From the entries that follow, copy each line in which "character" appears.

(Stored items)
=== Section Start ===

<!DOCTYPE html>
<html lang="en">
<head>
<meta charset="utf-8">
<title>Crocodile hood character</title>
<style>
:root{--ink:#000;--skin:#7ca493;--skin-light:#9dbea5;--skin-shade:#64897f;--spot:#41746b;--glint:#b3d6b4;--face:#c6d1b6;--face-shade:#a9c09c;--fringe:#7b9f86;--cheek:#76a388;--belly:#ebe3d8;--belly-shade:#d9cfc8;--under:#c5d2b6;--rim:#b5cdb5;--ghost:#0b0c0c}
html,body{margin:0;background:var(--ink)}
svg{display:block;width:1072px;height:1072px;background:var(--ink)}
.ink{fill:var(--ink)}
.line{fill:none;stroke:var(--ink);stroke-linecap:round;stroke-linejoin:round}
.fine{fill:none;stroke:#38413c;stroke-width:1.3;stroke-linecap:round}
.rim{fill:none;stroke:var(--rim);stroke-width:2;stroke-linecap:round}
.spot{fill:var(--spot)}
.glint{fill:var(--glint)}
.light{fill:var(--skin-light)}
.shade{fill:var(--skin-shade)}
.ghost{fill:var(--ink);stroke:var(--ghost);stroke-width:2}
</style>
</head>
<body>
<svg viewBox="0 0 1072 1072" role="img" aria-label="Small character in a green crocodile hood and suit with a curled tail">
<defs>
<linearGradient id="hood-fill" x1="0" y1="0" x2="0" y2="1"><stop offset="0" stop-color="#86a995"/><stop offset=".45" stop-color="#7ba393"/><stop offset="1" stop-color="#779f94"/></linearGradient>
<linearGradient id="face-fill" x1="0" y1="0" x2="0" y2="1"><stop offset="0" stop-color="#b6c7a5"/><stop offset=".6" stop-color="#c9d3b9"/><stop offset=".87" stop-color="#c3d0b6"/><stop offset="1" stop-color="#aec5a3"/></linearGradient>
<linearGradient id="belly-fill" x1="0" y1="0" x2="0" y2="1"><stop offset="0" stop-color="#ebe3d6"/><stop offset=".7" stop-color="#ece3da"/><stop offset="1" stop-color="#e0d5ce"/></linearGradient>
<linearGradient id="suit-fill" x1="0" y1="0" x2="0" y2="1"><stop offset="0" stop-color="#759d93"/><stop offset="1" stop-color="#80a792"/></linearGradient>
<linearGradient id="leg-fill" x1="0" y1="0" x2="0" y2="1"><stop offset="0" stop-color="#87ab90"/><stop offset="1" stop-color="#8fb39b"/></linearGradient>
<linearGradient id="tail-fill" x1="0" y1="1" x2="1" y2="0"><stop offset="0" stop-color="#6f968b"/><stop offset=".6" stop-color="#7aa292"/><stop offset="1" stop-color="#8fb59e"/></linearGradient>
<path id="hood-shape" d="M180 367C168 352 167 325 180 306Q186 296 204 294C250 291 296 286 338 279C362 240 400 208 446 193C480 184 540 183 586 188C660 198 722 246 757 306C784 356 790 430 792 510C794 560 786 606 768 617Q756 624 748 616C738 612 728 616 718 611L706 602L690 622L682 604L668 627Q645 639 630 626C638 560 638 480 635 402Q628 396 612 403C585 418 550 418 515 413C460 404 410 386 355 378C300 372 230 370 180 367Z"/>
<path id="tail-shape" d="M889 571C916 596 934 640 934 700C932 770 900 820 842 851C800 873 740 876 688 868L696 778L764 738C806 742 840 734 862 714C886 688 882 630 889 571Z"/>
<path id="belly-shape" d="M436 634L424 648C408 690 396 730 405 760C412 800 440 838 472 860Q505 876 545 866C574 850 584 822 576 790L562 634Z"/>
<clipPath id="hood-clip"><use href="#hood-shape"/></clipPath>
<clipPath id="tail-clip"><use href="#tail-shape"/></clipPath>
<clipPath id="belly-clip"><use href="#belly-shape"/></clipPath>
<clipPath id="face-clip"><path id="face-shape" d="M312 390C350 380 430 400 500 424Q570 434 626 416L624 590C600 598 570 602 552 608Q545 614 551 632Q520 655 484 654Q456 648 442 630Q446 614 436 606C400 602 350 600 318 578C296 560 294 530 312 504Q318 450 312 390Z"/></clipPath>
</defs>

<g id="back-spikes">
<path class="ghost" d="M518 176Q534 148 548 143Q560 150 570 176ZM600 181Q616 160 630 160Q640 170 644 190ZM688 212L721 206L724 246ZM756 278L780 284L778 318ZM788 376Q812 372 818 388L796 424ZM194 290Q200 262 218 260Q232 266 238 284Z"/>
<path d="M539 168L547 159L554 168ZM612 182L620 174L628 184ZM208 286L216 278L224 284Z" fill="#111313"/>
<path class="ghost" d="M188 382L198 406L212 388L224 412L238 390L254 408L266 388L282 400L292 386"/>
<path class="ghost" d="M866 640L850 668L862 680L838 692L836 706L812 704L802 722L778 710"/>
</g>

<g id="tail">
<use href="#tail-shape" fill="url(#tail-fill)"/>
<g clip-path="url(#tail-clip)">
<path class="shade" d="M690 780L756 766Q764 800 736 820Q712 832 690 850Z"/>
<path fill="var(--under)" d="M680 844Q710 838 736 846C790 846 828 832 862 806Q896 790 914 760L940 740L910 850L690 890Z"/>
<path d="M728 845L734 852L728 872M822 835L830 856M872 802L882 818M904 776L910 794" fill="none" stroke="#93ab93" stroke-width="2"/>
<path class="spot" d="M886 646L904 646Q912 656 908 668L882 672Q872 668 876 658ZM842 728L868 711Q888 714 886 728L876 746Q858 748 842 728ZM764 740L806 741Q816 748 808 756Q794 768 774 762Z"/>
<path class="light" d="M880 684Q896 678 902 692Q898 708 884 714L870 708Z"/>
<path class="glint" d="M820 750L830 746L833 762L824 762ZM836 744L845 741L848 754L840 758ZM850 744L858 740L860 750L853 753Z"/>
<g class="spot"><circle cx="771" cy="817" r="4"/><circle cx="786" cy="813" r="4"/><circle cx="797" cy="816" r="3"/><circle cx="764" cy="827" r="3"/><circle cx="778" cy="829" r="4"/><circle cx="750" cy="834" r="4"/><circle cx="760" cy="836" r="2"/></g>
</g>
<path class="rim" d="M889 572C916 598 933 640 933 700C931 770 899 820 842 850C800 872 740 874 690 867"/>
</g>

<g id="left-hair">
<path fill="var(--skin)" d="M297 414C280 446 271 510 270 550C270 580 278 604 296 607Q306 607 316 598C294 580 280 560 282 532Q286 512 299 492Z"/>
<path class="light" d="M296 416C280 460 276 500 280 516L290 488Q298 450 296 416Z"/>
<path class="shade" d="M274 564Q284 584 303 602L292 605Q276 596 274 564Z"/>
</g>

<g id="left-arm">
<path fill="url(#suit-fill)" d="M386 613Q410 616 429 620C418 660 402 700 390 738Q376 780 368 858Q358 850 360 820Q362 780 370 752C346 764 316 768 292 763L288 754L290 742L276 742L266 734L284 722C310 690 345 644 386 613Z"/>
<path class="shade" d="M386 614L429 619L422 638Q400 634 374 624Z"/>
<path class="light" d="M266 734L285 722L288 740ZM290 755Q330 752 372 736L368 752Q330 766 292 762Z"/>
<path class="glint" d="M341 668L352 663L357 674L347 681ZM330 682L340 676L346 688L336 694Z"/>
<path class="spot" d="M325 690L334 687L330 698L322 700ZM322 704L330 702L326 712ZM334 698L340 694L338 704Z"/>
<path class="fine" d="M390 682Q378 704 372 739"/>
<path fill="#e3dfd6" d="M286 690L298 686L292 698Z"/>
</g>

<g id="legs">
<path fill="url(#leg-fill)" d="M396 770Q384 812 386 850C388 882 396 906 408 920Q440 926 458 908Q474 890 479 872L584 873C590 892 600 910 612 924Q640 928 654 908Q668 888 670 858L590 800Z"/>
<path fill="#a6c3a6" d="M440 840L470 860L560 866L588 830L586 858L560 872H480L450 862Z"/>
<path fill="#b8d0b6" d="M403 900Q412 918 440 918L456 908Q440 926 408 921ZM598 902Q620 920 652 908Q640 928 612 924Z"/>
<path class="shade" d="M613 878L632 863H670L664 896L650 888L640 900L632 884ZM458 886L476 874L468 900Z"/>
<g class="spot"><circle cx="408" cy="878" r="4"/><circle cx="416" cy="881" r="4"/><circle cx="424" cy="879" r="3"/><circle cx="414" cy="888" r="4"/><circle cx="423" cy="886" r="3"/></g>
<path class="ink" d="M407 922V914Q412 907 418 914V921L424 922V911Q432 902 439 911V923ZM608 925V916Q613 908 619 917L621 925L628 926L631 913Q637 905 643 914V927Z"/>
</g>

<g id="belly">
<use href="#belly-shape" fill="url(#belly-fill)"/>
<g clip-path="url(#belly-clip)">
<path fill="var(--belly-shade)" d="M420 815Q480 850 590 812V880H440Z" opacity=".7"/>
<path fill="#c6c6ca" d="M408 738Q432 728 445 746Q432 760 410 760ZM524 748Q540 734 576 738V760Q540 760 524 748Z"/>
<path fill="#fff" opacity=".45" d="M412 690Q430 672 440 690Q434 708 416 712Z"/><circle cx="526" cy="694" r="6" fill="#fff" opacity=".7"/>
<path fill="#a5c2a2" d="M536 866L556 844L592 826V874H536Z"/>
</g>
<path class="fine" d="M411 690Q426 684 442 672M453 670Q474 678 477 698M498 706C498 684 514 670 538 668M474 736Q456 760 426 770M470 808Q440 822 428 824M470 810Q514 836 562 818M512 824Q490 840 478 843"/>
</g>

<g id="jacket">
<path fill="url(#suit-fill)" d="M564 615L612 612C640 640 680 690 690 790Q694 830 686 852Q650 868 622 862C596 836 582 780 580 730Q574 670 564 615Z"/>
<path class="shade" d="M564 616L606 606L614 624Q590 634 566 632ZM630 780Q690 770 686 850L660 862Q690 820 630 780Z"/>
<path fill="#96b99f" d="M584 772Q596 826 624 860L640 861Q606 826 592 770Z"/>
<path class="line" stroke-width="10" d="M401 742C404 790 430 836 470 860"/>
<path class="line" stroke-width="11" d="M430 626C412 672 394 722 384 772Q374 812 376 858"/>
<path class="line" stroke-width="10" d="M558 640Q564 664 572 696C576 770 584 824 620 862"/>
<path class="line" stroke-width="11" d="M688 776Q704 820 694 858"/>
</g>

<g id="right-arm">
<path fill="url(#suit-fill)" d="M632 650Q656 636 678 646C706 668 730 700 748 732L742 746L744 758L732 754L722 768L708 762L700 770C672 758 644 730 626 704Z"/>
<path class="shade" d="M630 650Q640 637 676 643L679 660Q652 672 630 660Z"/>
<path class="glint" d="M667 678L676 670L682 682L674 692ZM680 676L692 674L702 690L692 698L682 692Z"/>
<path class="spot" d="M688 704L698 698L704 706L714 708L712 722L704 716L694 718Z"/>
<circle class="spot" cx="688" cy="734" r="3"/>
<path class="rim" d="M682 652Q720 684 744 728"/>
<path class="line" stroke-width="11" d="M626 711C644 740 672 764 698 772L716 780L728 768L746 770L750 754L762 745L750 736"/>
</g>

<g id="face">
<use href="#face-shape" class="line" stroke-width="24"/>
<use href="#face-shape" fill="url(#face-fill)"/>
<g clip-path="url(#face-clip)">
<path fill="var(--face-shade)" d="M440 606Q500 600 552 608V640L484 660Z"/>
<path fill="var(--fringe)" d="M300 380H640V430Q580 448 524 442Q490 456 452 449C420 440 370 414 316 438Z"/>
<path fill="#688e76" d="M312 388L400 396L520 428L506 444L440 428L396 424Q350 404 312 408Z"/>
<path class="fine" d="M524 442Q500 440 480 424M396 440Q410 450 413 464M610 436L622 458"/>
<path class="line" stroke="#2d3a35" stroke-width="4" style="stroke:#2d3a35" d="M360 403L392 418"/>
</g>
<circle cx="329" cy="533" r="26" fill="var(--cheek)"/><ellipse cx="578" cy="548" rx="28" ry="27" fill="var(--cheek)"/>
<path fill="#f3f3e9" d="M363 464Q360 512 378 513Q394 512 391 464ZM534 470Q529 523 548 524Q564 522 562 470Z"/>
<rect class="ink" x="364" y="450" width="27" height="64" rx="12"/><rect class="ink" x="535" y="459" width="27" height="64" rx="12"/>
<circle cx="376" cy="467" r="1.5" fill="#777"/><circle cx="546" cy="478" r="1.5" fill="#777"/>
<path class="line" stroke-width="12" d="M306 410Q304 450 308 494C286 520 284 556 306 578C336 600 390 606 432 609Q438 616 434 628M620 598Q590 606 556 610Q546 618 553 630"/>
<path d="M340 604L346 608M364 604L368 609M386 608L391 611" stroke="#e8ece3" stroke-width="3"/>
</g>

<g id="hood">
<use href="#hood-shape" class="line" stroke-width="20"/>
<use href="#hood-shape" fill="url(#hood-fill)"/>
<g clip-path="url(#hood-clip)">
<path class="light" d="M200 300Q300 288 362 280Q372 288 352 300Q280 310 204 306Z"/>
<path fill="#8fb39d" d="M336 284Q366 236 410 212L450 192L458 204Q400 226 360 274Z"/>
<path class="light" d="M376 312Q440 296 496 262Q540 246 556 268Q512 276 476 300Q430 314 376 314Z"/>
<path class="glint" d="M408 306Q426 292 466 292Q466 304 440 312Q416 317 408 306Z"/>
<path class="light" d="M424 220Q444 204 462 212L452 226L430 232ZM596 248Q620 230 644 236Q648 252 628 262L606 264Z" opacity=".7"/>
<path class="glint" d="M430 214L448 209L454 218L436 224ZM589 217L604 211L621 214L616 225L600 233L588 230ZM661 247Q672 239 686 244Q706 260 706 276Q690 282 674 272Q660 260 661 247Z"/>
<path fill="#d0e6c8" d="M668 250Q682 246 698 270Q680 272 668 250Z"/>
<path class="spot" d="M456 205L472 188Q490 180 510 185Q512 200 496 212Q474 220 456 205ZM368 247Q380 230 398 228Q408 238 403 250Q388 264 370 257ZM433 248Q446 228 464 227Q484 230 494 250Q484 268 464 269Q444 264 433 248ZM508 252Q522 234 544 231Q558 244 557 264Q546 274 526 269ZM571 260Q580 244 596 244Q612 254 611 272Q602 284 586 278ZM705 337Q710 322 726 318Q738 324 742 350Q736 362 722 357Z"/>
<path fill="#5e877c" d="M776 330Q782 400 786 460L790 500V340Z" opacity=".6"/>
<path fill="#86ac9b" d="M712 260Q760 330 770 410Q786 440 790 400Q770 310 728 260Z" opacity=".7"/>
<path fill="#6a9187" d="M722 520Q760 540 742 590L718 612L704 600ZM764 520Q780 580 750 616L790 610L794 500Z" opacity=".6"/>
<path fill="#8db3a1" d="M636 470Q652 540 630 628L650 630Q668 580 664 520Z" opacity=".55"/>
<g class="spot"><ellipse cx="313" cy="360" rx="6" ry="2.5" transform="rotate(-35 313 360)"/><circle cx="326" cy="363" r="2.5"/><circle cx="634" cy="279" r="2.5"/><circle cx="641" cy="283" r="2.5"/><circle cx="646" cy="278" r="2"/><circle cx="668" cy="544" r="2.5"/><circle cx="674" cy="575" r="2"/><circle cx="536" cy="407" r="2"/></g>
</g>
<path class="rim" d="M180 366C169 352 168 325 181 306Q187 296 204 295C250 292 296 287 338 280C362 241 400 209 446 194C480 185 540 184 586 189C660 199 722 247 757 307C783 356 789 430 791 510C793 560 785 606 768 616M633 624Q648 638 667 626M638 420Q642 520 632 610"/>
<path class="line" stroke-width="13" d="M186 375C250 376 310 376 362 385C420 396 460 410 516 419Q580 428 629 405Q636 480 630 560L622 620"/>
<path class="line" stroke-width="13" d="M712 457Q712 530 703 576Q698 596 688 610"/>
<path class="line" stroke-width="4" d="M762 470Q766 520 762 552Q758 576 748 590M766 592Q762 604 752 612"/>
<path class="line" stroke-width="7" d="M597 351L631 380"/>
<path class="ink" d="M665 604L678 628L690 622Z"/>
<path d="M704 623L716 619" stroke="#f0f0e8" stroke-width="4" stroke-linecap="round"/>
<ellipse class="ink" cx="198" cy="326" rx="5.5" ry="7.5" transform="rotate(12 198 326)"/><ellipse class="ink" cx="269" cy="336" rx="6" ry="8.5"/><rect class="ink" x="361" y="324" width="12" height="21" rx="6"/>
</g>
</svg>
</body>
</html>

=== Section End ===

Solution to the exercise:
<title>Crocodile hood character</title>
<svg viewBox="0 0 1072 1072" role="img" aria-label="Small character in a green crocodile hood and suit with a curled tail">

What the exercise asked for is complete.